"... and to my current third wife - namely Leeda Harper Linder - I leave you your freedom to return to your home town. You and I were a necessary inconvenience, death has finally freed us both. Go with my blessings. You may take the mule you call Nanny for your own steed and food sufficient to your needs equal to the number of months that we were married, namely eleven. The ring you received on our wedding day must be returned to the Linder coffers but in its place you are to receive one plain gold band as a token of our marriage, three plain circles of silver, five of copper, and twelve of brass to sell for your personal needs. I grant you the clothes in your clothespress and linens from the Hall's inventory sufficient to start your own household. I also free you from full mourning so that you may seek a new match at your town's Autumn Meeting should that be your desire."

There were other words spoken after those but they were not meant for me. The few words my husband did leave for me were resented by his first two wives Ceena and Tonya. The truth is they resented having to share his death with me nearly as much as they had resented having to share his life.

Share ... hah, as if The Linder had ever really had time for me. In eleven months he'd only bed me twice and one of those was my wedding night; the other was given to me in a fit of pity after a drunken night when he finally witnessed and accepted my lot in life in his household. And didn't Ceena and Tonya sweat long and hard wondering if I would catch a babe from that night. Both had been trying for years - with a few successes only to lose the children to illness or accident - and were proud to still be of childbearing years though reaching the end of them no matter the potions and notions they daily sought to remain young. But no, God chose not to bless me from either visit and the two of them were surely relieved and not even bothering to hide the fact.

Both still being handsome enough I believe they, after overhearing them conspire, look to catch the eye of The Linder's heir. They have no desire to be relegated to a secondary position in the household they've ruled for so long.

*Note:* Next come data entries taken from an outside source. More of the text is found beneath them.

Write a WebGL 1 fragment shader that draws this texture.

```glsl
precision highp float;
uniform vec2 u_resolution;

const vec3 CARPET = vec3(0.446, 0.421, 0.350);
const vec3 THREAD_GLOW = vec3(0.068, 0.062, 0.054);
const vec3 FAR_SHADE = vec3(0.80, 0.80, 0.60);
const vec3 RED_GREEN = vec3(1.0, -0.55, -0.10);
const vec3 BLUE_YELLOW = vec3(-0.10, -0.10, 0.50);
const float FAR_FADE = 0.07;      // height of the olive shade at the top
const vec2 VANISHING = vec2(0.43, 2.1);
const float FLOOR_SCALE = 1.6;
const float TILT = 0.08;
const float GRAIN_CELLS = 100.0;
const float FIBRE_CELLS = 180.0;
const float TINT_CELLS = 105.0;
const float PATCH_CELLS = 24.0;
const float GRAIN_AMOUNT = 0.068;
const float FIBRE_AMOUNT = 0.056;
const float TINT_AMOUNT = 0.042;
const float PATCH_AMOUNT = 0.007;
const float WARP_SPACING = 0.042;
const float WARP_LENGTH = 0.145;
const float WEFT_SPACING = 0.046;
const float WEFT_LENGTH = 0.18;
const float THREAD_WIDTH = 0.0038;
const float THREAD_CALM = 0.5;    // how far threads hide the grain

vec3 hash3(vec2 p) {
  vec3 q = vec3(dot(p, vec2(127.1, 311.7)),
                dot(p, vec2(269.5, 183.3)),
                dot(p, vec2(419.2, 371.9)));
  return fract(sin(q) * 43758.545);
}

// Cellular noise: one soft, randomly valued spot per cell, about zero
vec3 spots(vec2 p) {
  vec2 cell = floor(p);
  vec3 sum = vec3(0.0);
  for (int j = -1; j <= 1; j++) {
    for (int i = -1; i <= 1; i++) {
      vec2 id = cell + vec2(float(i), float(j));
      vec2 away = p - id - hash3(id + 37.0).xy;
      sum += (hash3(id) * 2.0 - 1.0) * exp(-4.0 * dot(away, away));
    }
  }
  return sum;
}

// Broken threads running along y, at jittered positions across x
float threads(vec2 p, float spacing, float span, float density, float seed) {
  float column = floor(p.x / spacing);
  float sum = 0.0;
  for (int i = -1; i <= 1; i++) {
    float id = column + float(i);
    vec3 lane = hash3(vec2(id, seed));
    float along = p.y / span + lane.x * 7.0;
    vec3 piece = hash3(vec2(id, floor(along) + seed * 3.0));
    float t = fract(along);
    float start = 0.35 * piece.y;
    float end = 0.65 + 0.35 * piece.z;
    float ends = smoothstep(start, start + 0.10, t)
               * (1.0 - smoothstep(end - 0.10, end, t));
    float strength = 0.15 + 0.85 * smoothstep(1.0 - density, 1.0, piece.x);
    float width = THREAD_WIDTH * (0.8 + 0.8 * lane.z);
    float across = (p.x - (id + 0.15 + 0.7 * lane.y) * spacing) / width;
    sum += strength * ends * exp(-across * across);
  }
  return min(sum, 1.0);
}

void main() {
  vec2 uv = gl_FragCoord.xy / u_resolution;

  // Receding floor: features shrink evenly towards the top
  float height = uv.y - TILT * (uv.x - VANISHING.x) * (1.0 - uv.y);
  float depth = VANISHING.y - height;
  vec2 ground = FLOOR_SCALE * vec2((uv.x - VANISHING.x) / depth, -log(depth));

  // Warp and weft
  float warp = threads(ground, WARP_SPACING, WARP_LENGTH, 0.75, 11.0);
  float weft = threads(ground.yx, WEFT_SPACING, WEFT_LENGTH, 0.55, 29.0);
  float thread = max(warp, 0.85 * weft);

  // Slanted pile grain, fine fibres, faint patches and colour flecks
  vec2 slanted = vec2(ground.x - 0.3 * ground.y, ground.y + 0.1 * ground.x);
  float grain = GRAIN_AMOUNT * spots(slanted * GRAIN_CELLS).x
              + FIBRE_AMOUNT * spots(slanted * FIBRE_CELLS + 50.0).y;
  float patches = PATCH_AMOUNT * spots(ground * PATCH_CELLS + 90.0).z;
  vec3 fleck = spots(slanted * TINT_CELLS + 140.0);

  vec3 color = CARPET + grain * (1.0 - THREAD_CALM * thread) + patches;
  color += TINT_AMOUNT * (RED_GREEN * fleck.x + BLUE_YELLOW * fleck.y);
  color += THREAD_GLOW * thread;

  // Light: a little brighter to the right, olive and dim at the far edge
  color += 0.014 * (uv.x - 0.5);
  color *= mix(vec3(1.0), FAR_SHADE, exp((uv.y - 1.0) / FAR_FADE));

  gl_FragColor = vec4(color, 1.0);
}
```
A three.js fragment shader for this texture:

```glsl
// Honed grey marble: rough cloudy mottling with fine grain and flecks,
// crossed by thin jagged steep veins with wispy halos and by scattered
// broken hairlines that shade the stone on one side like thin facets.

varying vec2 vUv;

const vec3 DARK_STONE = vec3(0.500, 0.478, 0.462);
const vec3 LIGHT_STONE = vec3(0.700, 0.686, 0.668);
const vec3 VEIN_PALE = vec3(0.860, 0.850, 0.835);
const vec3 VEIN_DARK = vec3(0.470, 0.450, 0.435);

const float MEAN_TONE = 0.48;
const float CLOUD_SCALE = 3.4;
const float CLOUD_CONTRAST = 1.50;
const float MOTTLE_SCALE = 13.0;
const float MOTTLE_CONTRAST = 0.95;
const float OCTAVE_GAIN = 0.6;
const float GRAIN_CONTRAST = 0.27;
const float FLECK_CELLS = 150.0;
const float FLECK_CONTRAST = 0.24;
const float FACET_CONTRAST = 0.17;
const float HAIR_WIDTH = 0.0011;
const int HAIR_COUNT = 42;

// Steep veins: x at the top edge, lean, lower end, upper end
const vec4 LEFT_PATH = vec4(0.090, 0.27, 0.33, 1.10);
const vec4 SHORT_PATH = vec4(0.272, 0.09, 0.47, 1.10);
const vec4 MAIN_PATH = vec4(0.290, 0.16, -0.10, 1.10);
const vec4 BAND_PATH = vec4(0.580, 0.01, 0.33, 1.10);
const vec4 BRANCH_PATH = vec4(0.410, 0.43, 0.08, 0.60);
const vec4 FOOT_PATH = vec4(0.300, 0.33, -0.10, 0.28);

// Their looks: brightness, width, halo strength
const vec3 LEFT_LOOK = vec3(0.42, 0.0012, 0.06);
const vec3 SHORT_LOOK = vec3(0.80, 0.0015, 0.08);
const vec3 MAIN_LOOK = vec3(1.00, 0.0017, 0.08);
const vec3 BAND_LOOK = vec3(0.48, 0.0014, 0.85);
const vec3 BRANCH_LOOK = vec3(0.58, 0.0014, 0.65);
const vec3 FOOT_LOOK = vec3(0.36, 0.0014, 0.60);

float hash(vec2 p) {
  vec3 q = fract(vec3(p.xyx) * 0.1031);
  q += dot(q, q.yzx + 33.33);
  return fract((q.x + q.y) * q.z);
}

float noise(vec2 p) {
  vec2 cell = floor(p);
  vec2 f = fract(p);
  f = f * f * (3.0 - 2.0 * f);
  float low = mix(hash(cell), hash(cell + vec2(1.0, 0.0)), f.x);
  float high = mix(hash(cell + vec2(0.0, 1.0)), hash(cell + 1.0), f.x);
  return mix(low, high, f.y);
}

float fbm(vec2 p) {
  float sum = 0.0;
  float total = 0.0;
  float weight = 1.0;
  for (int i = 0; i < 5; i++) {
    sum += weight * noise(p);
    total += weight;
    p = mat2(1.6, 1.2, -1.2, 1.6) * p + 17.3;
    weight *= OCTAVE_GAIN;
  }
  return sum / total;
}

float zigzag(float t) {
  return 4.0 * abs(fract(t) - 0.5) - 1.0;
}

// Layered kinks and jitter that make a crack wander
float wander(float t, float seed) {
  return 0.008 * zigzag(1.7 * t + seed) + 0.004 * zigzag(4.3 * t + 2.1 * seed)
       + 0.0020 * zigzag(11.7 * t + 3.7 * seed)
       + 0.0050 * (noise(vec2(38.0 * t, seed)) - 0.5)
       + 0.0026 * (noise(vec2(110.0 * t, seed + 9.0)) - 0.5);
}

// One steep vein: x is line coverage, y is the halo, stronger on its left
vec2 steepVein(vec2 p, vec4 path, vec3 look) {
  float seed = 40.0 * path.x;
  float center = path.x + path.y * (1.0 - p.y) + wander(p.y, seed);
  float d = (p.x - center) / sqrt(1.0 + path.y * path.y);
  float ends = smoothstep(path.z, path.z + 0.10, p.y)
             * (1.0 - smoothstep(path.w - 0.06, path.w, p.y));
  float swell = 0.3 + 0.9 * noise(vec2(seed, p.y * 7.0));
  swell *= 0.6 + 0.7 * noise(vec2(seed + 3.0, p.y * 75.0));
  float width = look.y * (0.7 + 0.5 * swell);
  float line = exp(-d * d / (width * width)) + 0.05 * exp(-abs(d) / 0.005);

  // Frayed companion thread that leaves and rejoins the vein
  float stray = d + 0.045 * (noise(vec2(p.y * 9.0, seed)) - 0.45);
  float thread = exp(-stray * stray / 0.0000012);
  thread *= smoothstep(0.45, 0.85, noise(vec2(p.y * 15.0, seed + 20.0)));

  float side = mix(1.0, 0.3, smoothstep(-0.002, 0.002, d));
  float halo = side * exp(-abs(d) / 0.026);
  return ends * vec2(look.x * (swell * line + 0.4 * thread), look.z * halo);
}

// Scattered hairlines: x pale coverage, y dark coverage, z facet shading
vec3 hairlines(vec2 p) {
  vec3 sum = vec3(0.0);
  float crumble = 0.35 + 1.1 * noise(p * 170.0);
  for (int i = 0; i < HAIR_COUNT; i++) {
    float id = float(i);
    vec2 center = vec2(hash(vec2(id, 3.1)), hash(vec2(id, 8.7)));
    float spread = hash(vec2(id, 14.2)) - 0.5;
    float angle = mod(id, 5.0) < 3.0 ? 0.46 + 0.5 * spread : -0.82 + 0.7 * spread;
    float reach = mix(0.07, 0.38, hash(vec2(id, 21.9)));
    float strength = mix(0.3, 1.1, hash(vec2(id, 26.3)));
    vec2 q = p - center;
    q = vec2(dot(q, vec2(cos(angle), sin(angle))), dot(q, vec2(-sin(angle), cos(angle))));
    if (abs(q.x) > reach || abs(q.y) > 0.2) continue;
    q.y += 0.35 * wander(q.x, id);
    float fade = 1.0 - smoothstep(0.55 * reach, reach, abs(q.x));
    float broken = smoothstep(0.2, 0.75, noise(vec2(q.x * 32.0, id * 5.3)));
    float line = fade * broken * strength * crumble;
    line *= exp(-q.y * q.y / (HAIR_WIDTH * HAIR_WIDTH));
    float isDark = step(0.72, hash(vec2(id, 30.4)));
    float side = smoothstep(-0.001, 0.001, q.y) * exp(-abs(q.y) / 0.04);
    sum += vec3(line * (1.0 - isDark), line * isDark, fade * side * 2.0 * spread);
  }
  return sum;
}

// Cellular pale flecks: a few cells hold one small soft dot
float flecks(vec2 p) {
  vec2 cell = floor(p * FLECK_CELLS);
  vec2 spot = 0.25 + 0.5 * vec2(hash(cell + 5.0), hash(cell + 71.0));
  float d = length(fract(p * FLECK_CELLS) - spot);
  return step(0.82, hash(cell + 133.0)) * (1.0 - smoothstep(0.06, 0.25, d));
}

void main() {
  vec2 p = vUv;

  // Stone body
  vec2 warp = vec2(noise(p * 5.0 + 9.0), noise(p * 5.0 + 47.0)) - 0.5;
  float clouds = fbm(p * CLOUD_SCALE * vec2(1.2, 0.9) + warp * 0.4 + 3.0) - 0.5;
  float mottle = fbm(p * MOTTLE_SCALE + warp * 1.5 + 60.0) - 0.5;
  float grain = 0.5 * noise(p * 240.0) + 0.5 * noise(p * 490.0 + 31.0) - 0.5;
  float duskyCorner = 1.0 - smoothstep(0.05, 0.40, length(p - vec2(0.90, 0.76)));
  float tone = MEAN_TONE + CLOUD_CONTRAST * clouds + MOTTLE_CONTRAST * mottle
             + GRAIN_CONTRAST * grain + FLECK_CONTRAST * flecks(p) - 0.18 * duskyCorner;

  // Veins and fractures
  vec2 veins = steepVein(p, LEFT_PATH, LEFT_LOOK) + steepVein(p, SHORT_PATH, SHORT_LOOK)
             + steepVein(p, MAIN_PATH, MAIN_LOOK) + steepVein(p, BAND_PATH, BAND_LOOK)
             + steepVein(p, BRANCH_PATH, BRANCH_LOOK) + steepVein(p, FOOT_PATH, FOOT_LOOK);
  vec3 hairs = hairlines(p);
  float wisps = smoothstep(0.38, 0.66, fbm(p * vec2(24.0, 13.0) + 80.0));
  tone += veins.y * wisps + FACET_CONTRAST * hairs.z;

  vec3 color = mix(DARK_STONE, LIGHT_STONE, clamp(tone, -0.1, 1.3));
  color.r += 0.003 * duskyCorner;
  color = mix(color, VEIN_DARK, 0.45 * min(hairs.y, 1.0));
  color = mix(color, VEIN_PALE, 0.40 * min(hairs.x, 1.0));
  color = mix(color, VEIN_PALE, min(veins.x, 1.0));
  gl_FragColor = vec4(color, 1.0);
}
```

I've heard the new Guardian - who will be called The Linder like his predecessors before him - is a widower and not unwilling to marry again despite already having heirs of his own. It matters not to me one bit. I have Nanny and some supplies and I am going home ... or to what once was my home. I have a letter from Nat. He has become the assistant to the village church Elders and he says I can have the small cabin that once belonged to my grandparents. Mr. Tosh, the Linderhall manager, said there is a small wagon I can have as well to transport my belongings and my portion but no outrider can be spared as the Hall must be made ready for the new Guardian's arrival.

I care not. I am leaving at first light. There is no longer any reason for me to stay. There was barely any reason for me to come here in the first place.